Of course, the morning came early, but even so, I couldn’t help but be thankful for the gifts it brought.  I had the realization that I had some way to access every medicine my boy needed, as soon as he got sick.  I didn’t have to go and beg for money from my neighbors to buy a single tablet.  We have a vehicle to go to multiple pharmacies to find the remaining treatment that we need.   I have the education to read the pamphlet in the anti-malarial insert.  I have a scale on which to weigh my son for proper dosing and I have abundant food options for him to choose from when his appetite comes back.  When my eyes couldn’t stay open any longer, I was able to put a DVD in my TV and allow my son to watch a video while I slept to the strains of Baloo the Bear singing, “I’ve Wanna Be Like You.”  This happened in my home with my ceiling fan and my soft mattress.  These blessings are so very apparent to me.

Especially today.  Because today, in between moments of caring for my son, I experienced another of my “firsts” in Africa.  This wasn’t a wedding or a baby naming ceremony or a new holiday.  Today was a burial.  It was a small ceremony, held on the corner of the property where I live.  The attendants were just Ryan, 3 of our colleagues, and I, alongside the two gardeners who dug the hole.  The grave was tiny, made for a little bitty baby who was born just a few hours earlier.  There was no casket and no headstone, just a tiny baby girl wrapped in a length of colorful African cloth, laid to rest on the African soil.

Her mother couldn’t be there.

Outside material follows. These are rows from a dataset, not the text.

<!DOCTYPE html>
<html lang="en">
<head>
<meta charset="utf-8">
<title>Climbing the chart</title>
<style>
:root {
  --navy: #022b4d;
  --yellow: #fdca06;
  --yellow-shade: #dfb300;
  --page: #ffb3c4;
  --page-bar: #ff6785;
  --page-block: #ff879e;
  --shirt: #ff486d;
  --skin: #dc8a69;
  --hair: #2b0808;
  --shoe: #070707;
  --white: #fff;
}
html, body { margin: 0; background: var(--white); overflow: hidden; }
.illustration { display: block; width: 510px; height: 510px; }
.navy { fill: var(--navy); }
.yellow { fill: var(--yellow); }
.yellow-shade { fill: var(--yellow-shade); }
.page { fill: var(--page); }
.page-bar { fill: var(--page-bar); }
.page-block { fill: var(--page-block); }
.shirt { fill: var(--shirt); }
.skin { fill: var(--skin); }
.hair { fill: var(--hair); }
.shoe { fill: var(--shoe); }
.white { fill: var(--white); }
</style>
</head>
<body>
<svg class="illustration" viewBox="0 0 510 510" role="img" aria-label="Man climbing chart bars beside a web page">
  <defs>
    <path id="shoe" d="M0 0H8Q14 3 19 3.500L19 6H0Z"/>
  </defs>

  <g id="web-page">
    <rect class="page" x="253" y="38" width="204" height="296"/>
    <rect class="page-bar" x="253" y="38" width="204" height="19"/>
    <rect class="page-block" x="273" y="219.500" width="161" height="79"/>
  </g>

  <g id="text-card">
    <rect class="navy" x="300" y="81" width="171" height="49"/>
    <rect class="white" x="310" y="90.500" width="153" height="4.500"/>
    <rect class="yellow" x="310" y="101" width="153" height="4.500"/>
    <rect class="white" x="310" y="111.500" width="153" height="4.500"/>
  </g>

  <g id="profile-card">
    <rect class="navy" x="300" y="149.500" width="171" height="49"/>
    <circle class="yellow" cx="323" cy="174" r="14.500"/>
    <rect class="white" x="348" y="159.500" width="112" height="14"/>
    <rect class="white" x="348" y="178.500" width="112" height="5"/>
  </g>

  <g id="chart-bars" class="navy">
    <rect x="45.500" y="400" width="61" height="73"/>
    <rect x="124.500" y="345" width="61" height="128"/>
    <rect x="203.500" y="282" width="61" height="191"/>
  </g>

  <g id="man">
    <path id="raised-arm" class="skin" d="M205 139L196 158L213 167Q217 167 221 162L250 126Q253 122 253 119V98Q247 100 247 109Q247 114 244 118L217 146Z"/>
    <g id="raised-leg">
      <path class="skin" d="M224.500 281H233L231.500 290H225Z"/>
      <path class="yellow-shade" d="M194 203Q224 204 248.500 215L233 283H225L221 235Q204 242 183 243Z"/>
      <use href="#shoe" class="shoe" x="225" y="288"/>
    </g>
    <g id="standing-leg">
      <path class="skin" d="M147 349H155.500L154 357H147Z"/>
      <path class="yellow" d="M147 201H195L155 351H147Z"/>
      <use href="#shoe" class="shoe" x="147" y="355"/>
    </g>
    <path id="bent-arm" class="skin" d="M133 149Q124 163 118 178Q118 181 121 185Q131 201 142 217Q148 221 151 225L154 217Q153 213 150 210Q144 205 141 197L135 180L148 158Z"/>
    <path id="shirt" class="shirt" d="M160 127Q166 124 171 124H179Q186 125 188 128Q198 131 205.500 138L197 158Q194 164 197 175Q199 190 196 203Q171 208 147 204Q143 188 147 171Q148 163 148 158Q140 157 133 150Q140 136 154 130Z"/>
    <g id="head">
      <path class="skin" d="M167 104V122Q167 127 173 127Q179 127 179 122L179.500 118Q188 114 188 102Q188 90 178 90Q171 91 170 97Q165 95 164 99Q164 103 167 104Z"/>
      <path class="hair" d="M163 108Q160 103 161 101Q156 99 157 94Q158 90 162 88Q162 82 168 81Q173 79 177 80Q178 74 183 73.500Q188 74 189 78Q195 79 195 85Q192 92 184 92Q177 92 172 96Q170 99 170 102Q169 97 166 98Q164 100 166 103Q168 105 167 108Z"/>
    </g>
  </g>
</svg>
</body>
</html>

She was back in the hospital, having barely escaped with her life.  We pray that she will gain strength and overcome the challenges still ahead regarding her healing.  One of our colleagues had been advocating for her to have much needed pre-natal care since November.  It had become apparent at that time that the baby was not formed in a way that she would be able to survive in this world, but maybe, maybe with the proper care the mama would.  I won’t go into all the details, but let’s just say the stories of medical care here, and especially of this mama make me angry and discouraged and disgusted, all at the same time.  But at this moment, beside this tiny grave, that was irrelevant.  

There were a few things that struck me in that moment.  First of all, the sorrow of the whole story...a sick mama with empty arms, a baby girl who will never know life this side of heaven, the unfairness of the lack of medical care in this place.  Secondly, I was struck by the commitment and dedication of my colleagues.  One woman who has invested 30ish years of her life showing the love of Christ in West Africa through her medical wisdom and had asked Ryan and I to join them as they gathered to lay this little one to rest.  She’s seen countless babies born and helped bury far too many of those, she’s advocated for those who need care, she’s showed compassion and care in village after village, and she has consistently done what she could to help others.  I stood beside her as she and the other couple decided on a name for this special baby girl, in a language they have spent decades learning and living in.  I learned from them as they navigated the nuances of the moment and I couldn’t help but wonder if I would ever have the depth of language, culture, and relationships that they have.   I shed tears alongside them and I was privileged to stand among them and offer up my prayers for this precious family.  

So, on what should have been an average Wednesday, I found my schedule adjusted to care for a sick boy and to celebrate the life of one extraordinary baby girl.